While some would argue it meant residents were happy with the incumbent, it could also mean the incumbents held their positions firm and people felt a challenge was likely to fail, he said.

"Regardless of whether the lack of contenders in South Waikato and Waipa is due to contentment or discontent, it's always a bad thing for democracy when there is no election and no choice.

"It means that voters won't feel involved in their local council, and it will mean that the legitimacy of the two incumbents will always be in question - simply because they've won by default."

Elections campaigns often raised important local questions, so without an election these might not be answered, he said.

Drage said democracy was all about giving people the choice and this hadn't happened.
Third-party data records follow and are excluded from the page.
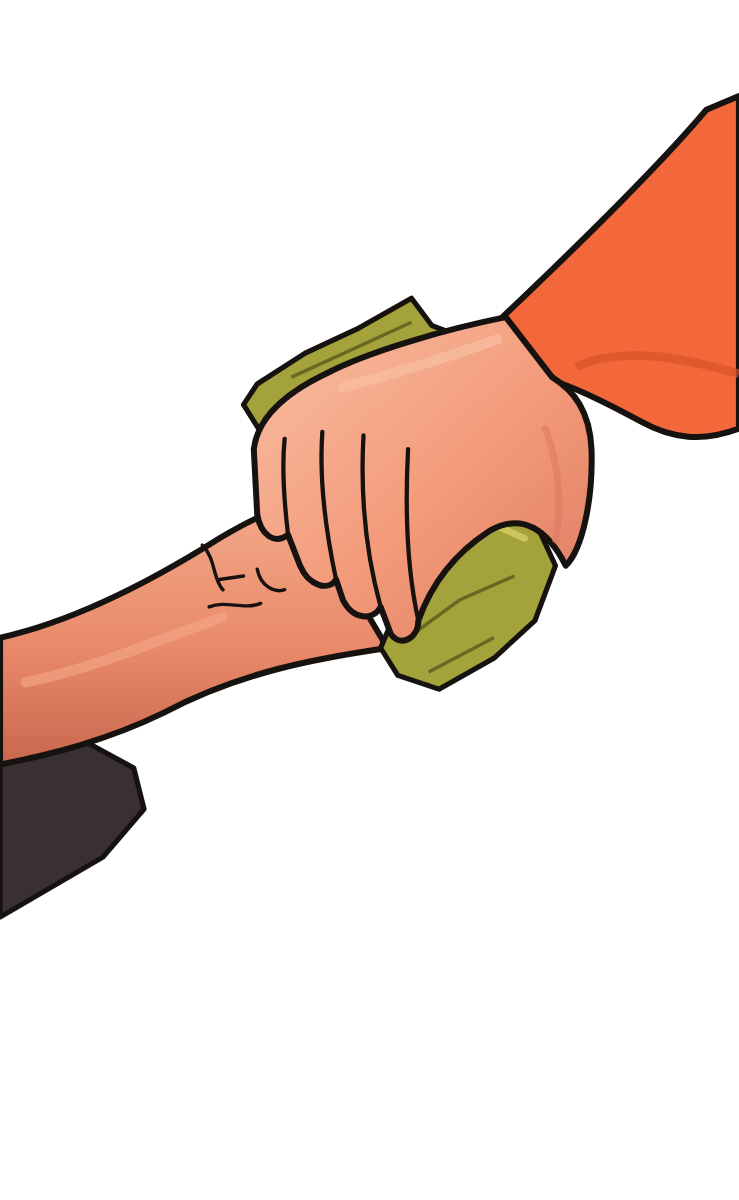
<!DOCTYPE html>
<html lang="en">
<head>
<meta charset="utf-8">
<title>Handshake with Cash</title>
<link rel="stylesheet" href="https://fonts.googleapis.com/css2?family=Roboto&display=swap">
<style>
  :root {
    --paper: #ffffff;
    --ink: #161210;
    --sleeve-orange: #f2683a;
    --sleeve-orange-shade: #d9512a;
    --skin-upper: #f39a7a;
    --skin-upper-light: #f8bfa2;
    --skin-upper-shade: #dd7a60;
    --skin-lower: #e98a6a;
    --skin-lower-light: #f3a888;
    --skin-lower-shade: #c9674d;
    --cash-green: #a4a23a;
    --cash-light: #cbc65c;
    --cash-dark: #6a6722;
    --sleeve-dark: #3a2f33;
  }
  html, body {
    margin: 0;
    padding: 0;
    overflow: hidden;
    background: var(--paper);
    font-family: "Roboto", sans-serif;
  }
  .canvas {
    width: 739px;
    height: 1200px;
    overflow: hidden;
    background: var(--paper);
  }
  .canvas svg { display: block; }
</style>
</head>
<body>
<main class="canvas">
  <svg width="739" height="1200" viewBox="0 0 431 700" role="img" aria-label="Two hands clasping while passing crumpled banknotes">
    <defs>
      <linearGradient id="lowerArmShade" x1="0" y1="0" x2="0" y2="1">
        <stop offset="0" stop-color="var(--skin-lower-light)"/>
        <stop offset="0.55" stop-color="var(--skin-lower)"/>
        <stop offset="1" stop-color="var(--skin-lower-shade)"/>
      </linearGradient>
      <linearGradient id="upperHandShade" x1="0" y1="0" x2="1" y2="1">
        <stop offset="0" stop-color="var(--skin-upper-light)"/>
        <stop offset="0.55" stop-color="var(--skin-upper)"/>
        <stop offset="1" stop-color="var(--skin-upper-shade)"/>
      </linearGradient>
    </defs>

    <g id="lower-sleeve">
      <path d="M0 432 L45 430 L78 448 L84 472 L60 500 L0 535 Z" fill="var(--sleeve-dark)" stroke="var(--ink)" stroke-width="3" stroke-linejoin="round"/>
    </g>

    <g id="lower-arm">
      <path d="M0 372 C45 362 90 338 128 314 C148 302 162 296 176 294 L226 378 C185 384 140 392 95 416 C62 432 30 440 0 446 Z"
            fill="url(#lowerArmShade)" stroke="var(--ink)" stroke-width="3.5" stroke-linejoin="round"/>
      <path d="M118 318 C126 326 124 338 130 344 M122 354 C132 350 142 356 152 352 M150 332 C152 342 160 346 166 344 M128 338 L142 336" fill="none" stroke="var(--ink)" stroke-width="2" stroke-linecap="round"/>
      <path d="M15 398 C55 390 95 372 130 360" fill="none" stroke="var(--skin-lower-light)" stroke-width="6" stroke-linecap="round" opacity="0.6"/>
    </g>

    <g id="banknotes">
      <path d="M142 236 L150 224 L178 206 L208 192 L240 174 L252 190 L268 196 L292 190 L300 206 L250 226 L190 245 L152 252 Z"
            fill="var(--cash-green)" stroke="var(--ink)" stroke-width="3" stroke-linejoin="round"/>
      <path d="M170 220 L205 204 L240 188" fill="none" stroke="var(--cash-dark)" stroke-width="2"/>
      <path d="M222 378 L238 340 L258 312 L290 298 L312 304 L324 330 L312 362 L288 384 L256 402 L232 394 Z"
            fill="var(--cash-green)" stroke="var(--ink)" stroke-width="3" stroke-linejoin="round"/>
      <path d="M238 372 L268 350 L300 336 M250 392 L288 372" fill="none" stroke="var(--cash-dark)" stroke-width="2"/>
      <path d="M262 316 L288 306 L306 314" fill="none" stroke="var(--cash-light)" stroke-width="4" stroke-linecap="round"/>
    </g>

    <g id="upper-sleeve">
      <path d="M292 186 C330 150 380 102 412 64 L431 56 L431 250 C410 258 392 256 374 246 C352 234 336 226 322 222 Z"
            fill="var(--sleeve-orange)" stroke="var(--ink)" stroke-width="3.5" stroke-linejoin="round"/>
      <path d="M336 214 C362 202 396 208 431 218" fill="none" stroke="var(--sleeve-orange-shade)" stroke-width="5" opacity="0.7"/>
    </g>

    <g id="upper-hand">
      <path d="M295 185 C260 192 215 205 190 218 C165 230 150 245 148 262 L150 300 C152 312 160 318 168 312 L175 330 C180 342 192 345 196 338 L200 350 C206 362 218 362 222 354 L228 370 C234 378 244 372 244 362 C250 345 262 325 285 310 C305 298 320 310 330 330 C340 320 346 290 345 262 C344 240 335 228 322 220 Z"
            fill="url(#upperHandShade)" stroke="var(--ink)" stroke-width="3.5" stroke-linejoin="round"/>
      <path d="M166 256 C164 275 166 295 168 312 M188 252 C186 280 190 310 196 338 M212 254 C210 290 214 325 222 354 M238 262 C236 300 238 335 244 362"
            fill="none" stroke="var(--ink)" stroke-width="2.5" stroke-linecap="round"/>
      <path d="M200 226 C230 218 262 208 290 198" fill="none" stroke="var(--skin-upper-light)" stroke-width="6" stroke-linecap="round" opacity="0.7"/>
      <path d="M318 250 C326 270 328 295 324 315" fill="none" stroke="var(--skin-upper-shade)" stroke-width="4" stroke-linecap="round" opacity="0.6"/>
    </g>
  </svg>
</main>
</body>
</html>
"People in communities making decisions on our behalf need to be there because we voted them in, because we have given them a mandate to do that.

"Politics is about a contest of ideas and a contest is actually needed to debate about the issues, the challenges."

Some reasons for why people weren't standing could be having to quit their jobs or not having a flexible job to work around council's demands and the cost of campaigning, she said.

There's also a battle going on in Dunedin for the top spot after 14 people have put their hats in the ring to replace outgoing mayor Dave Cull.

Meanwhile in the bigger cities the race for mayor is heating up with Auckland mayor Phil Goff having to try and fight off 20 other hopefuls. Christchurch mayor Lianne Dalziel competes against 12 other would-be mayors, Tauranga mayor Greg Brownless competes against nine others and Hamilton mayor Andrew King is challenged by seven including three current councillors.

Byelections will also take place for a number of community boards linked to New Plymouth District Council, Southland District Council and Clutha District Council's after not enough candidates put up their hands to fill the seats.

Voting officially closes at midday on Saturday October 12.